“Bob had an amazing work ethic; in four decades he missed only a handful of nights,” according to his memorial website. “Cornell students trusted him as a confidant, and he would listen as they chatted about their personal lives, commenting, joking and offering advice — all while a crowd of customers patiently waited outside.”
Petrillose was also one of only a few non-Cornell students to have been inducted into the Quill and Dagger Society, according to the University.
With the Hot Truck, Petrillose created a phenomenon that has become an important part of the unique Cornell experience. The Hot Truck has long been a part of campus culture in its permanent location on West Campus. Ordering a PMP from the Hot Truck is listed as one of The Sun’s “161 Things Every Cornellian Should Do.”
Over the years, the Hot Truck has also attracted attention from outside of Cornell. The concept of a French Bread Pizza that Petrillose created caught on, as his idea was sold to Stouffer’s and inspired several Cornell alumni to start a restaurant in Boston.
Since Petrillose’s retirement in 2000, the Hot Truck has been owned and operated by Shortstop Deli. However, Petrillose established a strong legacy at Cornell and memories of him and the Hot Truck remain strong.
Since news broke last week of Bob’s death, members of the Cornell community have flooded the Cornell alumni website, several Facebook pages and other websites with fond memories of “Hot Truck Bob.”
“I’ve missed Bob and the magic of his Hot Truck for many years now,” wrote Eric Braun ’87 on the Cornell alumni website. “His was an experience no marketer could create. Cornell has many stars that touch students’ lives, but few that have done so as broadly and viscerally as Bob.”
“Bob remembered everybody,” wrote Richard Ekstrom ’66, “The Hot Truck was outside my dorm my freshman year. [I] must have had at least 100 pizzas that year.”

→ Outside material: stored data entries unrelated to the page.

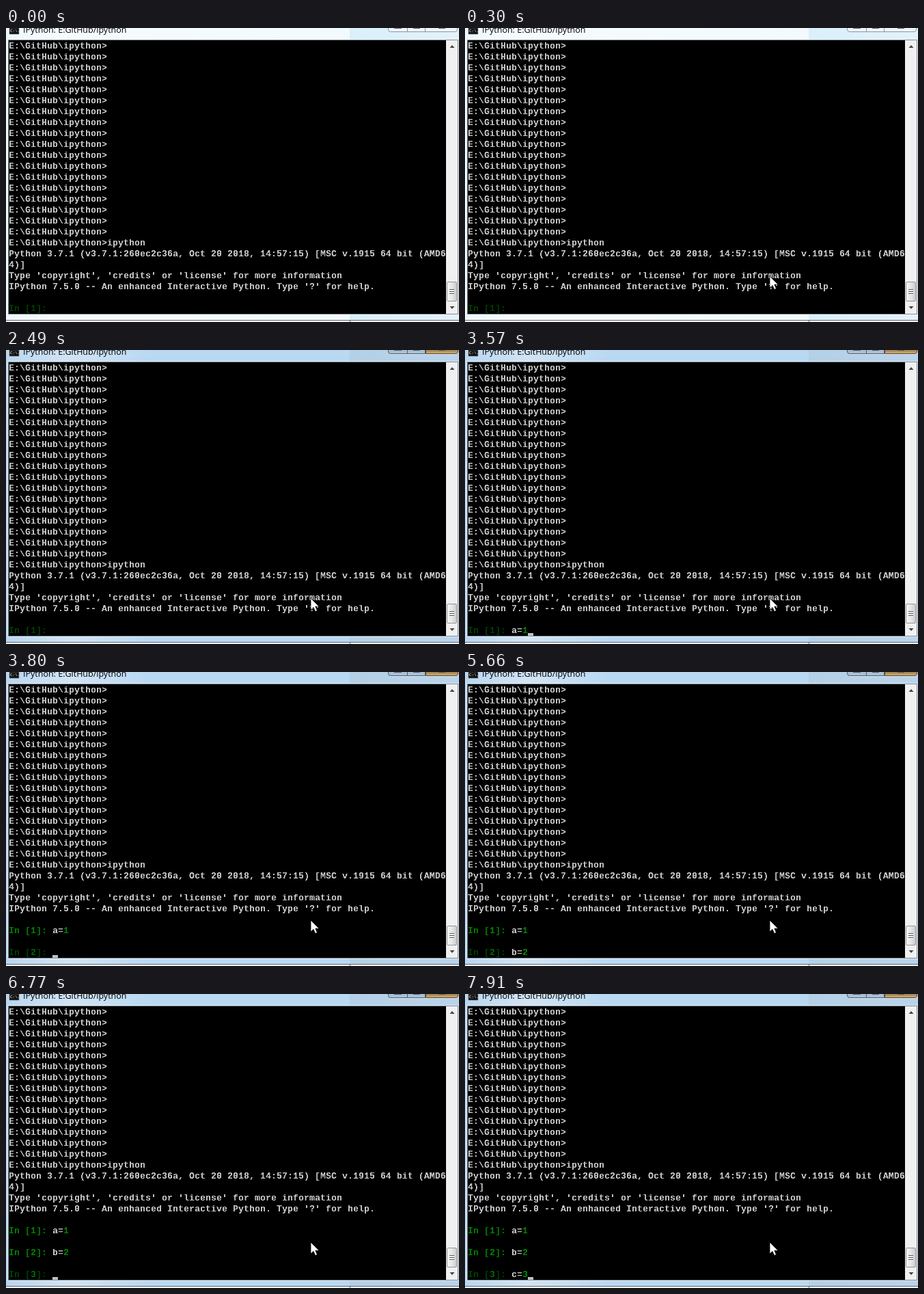
These frames come from a looping animation (663x430 px, 8 s). An HTML page:

```html
<!DOCTYPE html>
<html lang="en">
<head>
<meta charset="utf-8">
<title>IPython session</title>
<style>
  html, body { margin: 0; width: 663px; height: 430px; overflow: hidden; background: #fff; }
  svg, pre, #caret { position: absolute; left: 0; top: 0; }
  pre {
    left: 4px; top: 19px; margin: 0; color: #c0c0c0; filter: url(#crisp);
    font: bold 13.333px/16px "Liberation Mono", monospace; font-variant-ligatures: none;
  }
  #caret { top: 414px; width: 8px; height: 4px; background: #c0c0c0; }
  .prompt { color: #007800; }
  .prompt b, .digit { color: #008000; }
  .current { color: #003c00; }
  .current b { color: #006400; }
  .current.first b { color: #003c00; }
  .caption { font: 12.5px "Open Sans", sans-serif; fill: #000; }
  .focused .idle, body:not(.focused) .active { display: none; }
</style>
</head>
<body>
<svg width="663" height="430">
  <defs>
    <linearGradient id="pale">
      <stop offset="0" stop-color="#eef8fc"/><stop offset=".12" stop-color="#f6fbfd"/>
      <stop offset=".758" stop-color="#f2fafd"/><stop offset=".758" stop-color="#d9f0fa"/>
      <stop offset="1" stop-color="#e4f1f9"/>
    </linearGradient>
    <linearGradient id="blue">
      <stop offset="0" stop-color="#b9d6f0"/><stop offset=".14" stop-color="#d2e4f3"/>
      <stop offset=".32" stop-color="#b9d8f2"/><stop offset=".758" stop-color="#b9d8f2"/>
      <stop offset=".758" stop-color="#b4d0e6"/><stop offset="1" stop-color="#b9d3eb"/>
    </linearGradient>
    <linearGradient id="close" x2="0" y2="1">
      <stop offset="0" stop-color="#8c6c3c"/><stop offset="1" stop-color="#d0b27c"/>
    </linearGradient>
    <linearGradient id="thumb">
      <stop offset="0" stop-color="#f6f6f6"/><stop offset=".5" stop-color="#e6e6e6"/>
      <stop offset="1" stop-color="#cdcdcd"/>
    </linearGradient>
    <filter id="crisp" color-interpolation-filters="sRGB">
      <feComponentTransfer><feFuncA type="linear" slope="2.2" intercept="-.5"/></feComponentTransfer>
    </filter>
  </defs>

  <rect class="idle" width="663" height="427" fill="url(#pale)"/>
  <rect class="active" width="663" height="427" fill="url(#blue)"/>
  <path d="M0 427.5H663M503.5 427V430" stroke="#59636c"/>

  <path d="M5 0H19V9H5Z" fill="#111" stroke="#777" stroke-width=".6"/>
  <text x="6" y="6" font-family="Liberation Mono, monospace" font-size="6" fill="#fff">C:\.</text>
  <text class="caption" x="25" y="7">IPython: E:GitHub/ipython</text>

  <g class="idle" fill="#edf5fa" stroke="#8a969f">
    <path d="M559.5-2V2Q559.5 5.5 563 5.5H657Q660.5 5.5 660.5 2V-2M587.5 0V5M613.5 0V5"/>
    <path d="M568 .5H579M596 .5H606M633 .5H643" stroke="#596269"/>
  </g>
  <g class="active" stroke="#4d5d6c">
    <path d="M559.5-2V2Q559.5 5.5 563 5.5H613.5V-2" fill="#a9bfd4"/>
    <path d="M587.5 0V5"/>
    <path d="M614.5-2V5.5H657Q661.5 5.5 661.5 2V-2" fill="url(#close)" stroke="#5a4324"/>
    <path d="M568 .5H579M596 .5H606M633 .5H643"/>
    <path d="M562 6.5H659" stroke="#fff" stroke-opacity=".6"/>
  </g>

  <rect x="2.5" y="16.5" width="660" height="403" fill="none" stroke="#fff" stroke-opacity=".5"/>
  <rect x="3" y="17" width="659" height="402" fill="#7d8a94"/>
  <rect x="4" y="18" width="640" height="400"/>
  <rect x="644" y="18" width="17" height="400" fill="#f0f0f0"/>
  <rect x="645.5" y="371.5" width="14" height="28" rx="1.5" fill="url(#thumb)" stroke="#949494"/>
  <path d="M649 382.5H656M649 385.5H656M649 388.5H656" stroke="#555"/>
  <path d="M649 383.5H656M649 386.5H656M649 389.5H656" stroke="#fff"/>
  <path d="M649.5 29H656.5L653 25ZM649.5 407H656.5L653 411Z" fill="#444"/>
</svg>
<pre id="screen"></pre>
<div id="caret"></div>
<svg width="663" height="430">
  <path id="mouse" d="M0 0V17L4 13.3L6.7 19.5L9.5 18.2L6.9 12.2H12.2Z" fill="#fff" stroke="#000" stroke-width=".8"/>
</svg>
<script>
const LOOP = 8000, ROWS = 25;
const PATH = 'E:\\GitHub\\ipython>';
const BANNER = [
  ...Array(18).fill(PATH), PATH + 'ipython',
  'Python 3.7.1 (v3.7.1:260ec2c36a, Oct 20 2018, 14:57:15) [MSC v.1915 64 bit (AMD6',
  '4)]',
  "Type 'copyright', 'credits' or 'license' for more information",
  "IPython 7.5.0 -- An enhanced Interactive Python. Type '?' for help.",
  ''
].map(line => line.replace('>', '&gt;'));
const INPUT = 'a=1\nb=2\nc=3';

// [time, typed characters, caret visible]
const KEYS = [
  [0, 0, 0], [940, 0, 1], [1470, 0, 0], [2020, 0, 1], [2490, 0, 0],
  [2710, 1, 1], [3030, 1, 0], [3400, 2, 1], [3570, 3, 1],
  [3800, 4, 1], [4140, 4, 0], [4650, 4, 1], [5110, 5, 0],
  [5510, 6, 1], [5590, 7, 1], [5660, 7, 0],
  [5830, 8, 1], [6210, 8, 0], [6770, 8, 1], [7130, 9, 1],
  [7210, 9, 0], [7740, 10, 1], [7910, 11, 1]
];
// [time, x, y] of the pointer tip
const POINTER = [[0, 700, 440], [70, 560, 412], [150, 492, 384], [230, 446, 363]];
const FOCUS_TIME = 310;

const [screenEl, caretEl, mouseEl] =
  ['screen', 'caret', 'mouse'].map(id => document.getElementById(id));
const latest = (list, t) => list.findLast(item => item[0] <= t);
let shownCount = -1;

function inputLine(text, i, all) {
  const style = 'prompt' + (i === all.length - 1 ? ' current' : '') + (i ? '' : ' first');
  const code = text.replace(/\d/, '<span class="digit">$&</span>');
  return `<span class="${style}">In [<b>${i + 1}</b>]:</span> ${code}`;
}

function draw(now) {
  const t = now % LOOP;
  const [, count, caretOn] = latest(KEYS, t);
  const inputs = INPUT.slice(0, count).split('\n');
  if (count !== shownCount) {
    const lines = [...BANNER, inputs.map(inputLine).join('\n\n')].join('\n').split('\n');
    screenEl.innerHTML = lines.slice(-ROWS).join('\n');
    shownCount = count;
  }
  caretEl.style.left = 68 + 8 * inputs.at(-1).length + 'px';
  caretEl.style.visibility = caretOn ? 'visible' : 'hidden';

  const [, x, y] = latest(POINTER, t);
  mouseEl.setAttribute('transform', `translate(${x} ${y})`);
  document.body.classList.toggle('focused', t >= FOCUS_TIME);
  requestAnimationFrame(draw);
}
draw(0);
</script>
</body>
</html>
```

“Hot Truck and Bob were an integral part of my Cornell experience,” wrote Chris Saxman in a post to the Hot Truck Facebook group. “Bob became a good friend to our house, and you could often find some of us chatting with him as he made those wonderful sandwiches. Here’s to a True Gentleman.”